* DESCRIPTION OF THE TASK *
Some lines below may hold the string "input". Count them and give only the total.

DATA SUPPLIED section start

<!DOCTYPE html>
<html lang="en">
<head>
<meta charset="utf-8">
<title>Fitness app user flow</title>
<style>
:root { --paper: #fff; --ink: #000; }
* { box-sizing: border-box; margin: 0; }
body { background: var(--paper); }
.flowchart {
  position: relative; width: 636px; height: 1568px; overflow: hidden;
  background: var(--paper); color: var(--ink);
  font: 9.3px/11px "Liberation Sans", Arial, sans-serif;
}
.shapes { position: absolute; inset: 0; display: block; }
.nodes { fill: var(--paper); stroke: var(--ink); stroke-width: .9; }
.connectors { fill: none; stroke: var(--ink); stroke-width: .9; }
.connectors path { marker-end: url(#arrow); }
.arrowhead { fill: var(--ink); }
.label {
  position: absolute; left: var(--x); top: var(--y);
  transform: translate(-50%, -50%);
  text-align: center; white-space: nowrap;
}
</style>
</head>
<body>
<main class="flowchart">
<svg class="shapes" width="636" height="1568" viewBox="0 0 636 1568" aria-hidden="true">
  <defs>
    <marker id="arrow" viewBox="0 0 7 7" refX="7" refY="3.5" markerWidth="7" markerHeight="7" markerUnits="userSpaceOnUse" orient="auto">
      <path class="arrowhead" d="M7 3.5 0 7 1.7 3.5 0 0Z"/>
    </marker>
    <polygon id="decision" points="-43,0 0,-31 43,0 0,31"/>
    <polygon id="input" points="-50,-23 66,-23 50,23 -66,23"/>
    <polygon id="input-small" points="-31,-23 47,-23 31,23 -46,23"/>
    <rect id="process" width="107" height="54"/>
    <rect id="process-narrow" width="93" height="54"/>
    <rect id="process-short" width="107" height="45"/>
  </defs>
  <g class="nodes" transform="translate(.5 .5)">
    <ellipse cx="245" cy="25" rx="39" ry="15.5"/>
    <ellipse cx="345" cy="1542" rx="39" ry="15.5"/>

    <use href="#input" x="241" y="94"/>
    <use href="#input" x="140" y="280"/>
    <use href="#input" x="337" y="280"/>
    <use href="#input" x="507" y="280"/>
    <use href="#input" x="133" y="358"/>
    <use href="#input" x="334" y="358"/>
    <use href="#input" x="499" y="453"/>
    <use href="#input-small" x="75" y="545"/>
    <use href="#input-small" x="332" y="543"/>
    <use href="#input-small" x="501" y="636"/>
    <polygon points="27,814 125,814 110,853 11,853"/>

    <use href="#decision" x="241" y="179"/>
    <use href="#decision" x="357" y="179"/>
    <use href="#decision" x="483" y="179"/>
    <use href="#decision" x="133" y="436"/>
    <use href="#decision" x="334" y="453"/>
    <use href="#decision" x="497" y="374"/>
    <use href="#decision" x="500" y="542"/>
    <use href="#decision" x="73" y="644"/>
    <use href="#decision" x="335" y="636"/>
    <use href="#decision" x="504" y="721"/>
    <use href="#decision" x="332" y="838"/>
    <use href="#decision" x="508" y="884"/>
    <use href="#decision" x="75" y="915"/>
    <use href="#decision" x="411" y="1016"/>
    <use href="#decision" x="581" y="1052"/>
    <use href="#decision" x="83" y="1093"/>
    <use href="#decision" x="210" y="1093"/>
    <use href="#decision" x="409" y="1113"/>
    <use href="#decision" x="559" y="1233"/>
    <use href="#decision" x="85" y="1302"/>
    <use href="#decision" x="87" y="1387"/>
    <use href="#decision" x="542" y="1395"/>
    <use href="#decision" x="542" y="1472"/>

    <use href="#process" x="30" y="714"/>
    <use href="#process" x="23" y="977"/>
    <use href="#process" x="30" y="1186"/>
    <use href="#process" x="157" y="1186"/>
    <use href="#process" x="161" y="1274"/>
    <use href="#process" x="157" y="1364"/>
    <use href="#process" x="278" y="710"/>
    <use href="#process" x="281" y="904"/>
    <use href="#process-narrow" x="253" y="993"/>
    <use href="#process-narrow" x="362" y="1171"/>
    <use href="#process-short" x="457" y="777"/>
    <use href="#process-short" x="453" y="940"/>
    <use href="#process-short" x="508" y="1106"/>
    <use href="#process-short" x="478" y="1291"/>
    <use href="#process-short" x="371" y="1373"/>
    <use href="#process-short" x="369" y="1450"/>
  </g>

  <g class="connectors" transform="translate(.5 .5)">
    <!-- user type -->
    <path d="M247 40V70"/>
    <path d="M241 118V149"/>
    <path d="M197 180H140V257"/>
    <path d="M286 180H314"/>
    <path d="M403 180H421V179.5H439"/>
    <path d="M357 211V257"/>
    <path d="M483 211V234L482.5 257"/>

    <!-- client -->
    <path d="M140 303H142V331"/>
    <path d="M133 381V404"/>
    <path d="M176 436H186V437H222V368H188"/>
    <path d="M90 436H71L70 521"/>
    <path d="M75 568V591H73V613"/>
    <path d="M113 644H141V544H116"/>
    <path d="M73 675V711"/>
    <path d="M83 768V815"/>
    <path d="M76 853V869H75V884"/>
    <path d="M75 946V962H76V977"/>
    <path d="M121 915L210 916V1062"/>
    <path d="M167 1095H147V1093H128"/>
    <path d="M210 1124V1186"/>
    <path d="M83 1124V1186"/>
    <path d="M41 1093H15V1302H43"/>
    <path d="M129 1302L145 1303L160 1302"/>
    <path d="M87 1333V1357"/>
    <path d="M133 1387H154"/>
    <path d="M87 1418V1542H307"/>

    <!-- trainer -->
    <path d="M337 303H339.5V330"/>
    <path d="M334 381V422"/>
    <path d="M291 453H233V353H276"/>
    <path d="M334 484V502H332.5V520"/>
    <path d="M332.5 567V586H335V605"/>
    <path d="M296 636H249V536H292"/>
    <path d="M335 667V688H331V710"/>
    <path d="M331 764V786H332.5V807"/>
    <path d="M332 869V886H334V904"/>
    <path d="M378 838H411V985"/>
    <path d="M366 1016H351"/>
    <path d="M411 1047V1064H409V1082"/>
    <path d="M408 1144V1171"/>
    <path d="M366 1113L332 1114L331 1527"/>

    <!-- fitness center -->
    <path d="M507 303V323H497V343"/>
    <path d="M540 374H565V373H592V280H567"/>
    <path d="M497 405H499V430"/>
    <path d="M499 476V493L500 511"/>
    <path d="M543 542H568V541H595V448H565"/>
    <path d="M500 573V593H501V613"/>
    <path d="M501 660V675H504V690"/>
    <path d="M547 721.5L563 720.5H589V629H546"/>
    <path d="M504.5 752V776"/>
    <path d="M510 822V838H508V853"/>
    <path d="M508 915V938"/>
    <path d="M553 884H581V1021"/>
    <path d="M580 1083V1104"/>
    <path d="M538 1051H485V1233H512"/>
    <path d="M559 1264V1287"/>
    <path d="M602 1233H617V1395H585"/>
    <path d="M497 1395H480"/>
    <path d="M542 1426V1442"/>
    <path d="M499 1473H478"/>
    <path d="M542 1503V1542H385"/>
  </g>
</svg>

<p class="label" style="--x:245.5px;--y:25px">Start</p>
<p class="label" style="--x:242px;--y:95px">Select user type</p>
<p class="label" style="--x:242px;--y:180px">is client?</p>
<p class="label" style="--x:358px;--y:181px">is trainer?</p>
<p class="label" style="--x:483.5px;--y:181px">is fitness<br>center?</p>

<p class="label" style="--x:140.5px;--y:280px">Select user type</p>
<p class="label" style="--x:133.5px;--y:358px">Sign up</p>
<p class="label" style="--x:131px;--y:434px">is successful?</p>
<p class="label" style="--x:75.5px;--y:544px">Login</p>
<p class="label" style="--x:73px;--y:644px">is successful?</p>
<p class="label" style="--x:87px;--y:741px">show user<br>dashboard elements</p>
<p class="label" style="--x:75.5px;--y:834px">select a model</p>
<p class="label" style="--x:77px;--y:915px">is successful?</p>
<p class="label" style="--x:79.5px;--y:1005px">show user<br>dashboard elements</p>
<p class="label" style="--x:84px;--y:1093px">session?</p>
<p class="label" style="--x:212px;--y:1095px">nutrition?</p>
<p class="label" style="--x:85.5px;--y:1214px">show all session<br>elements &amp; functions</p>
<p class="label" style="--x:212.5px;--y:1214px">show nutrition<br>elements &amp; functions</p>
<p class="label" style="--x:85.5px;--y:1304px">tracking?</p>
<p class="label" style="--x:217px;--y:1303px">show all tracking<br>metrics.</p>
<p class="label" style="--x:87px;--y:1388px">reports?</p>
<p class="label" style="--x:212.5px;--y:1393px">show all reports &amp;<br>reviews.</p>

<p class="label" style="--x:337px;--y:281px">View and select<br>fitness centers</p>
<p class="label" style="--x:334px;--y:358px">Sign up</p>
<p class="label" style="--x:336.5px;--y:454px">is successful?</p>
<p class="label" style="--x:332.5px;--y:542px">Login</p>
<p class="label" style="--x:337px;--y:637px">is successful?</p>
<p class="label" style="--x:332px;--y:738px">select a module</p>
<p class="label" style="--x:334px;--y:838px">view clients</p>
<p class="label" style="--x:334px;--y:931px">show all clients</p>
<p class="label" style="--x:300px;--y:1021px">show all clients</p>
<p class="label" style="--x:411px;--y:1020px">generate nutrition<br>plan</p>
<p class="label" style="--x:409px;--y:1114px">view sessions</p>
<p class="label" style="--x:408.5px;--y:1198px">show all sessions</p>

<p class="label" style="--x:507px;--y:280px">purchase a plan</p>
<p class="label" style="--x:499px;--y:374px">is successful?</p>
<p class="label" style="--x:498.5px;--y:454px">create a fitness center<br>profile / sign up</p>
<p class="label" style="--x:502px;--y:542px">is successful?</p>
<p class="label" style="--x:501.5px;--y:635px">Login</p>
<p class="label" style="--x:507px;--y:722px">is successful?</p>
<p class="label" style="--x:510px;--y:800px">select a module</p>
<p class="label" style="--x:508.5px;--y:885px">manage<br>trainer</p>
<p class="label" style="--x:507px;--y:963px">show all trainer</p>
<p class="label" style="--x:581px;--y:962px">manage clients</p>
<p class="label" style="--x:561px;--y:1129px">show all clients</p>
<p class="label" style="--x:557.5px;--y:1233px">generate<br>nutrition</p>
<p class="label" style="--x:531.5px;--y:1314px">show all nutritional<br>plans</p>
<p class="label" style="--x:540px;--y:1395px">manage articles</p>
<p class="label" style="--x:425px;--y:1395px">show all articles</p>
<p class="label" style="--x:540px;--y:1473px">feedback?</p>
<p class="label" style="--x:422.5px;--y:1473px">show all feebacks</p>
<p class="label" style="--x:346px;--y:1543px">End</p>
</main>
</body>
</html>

DATA SUPPLIED section end

* REPLY TO THE TASK *
12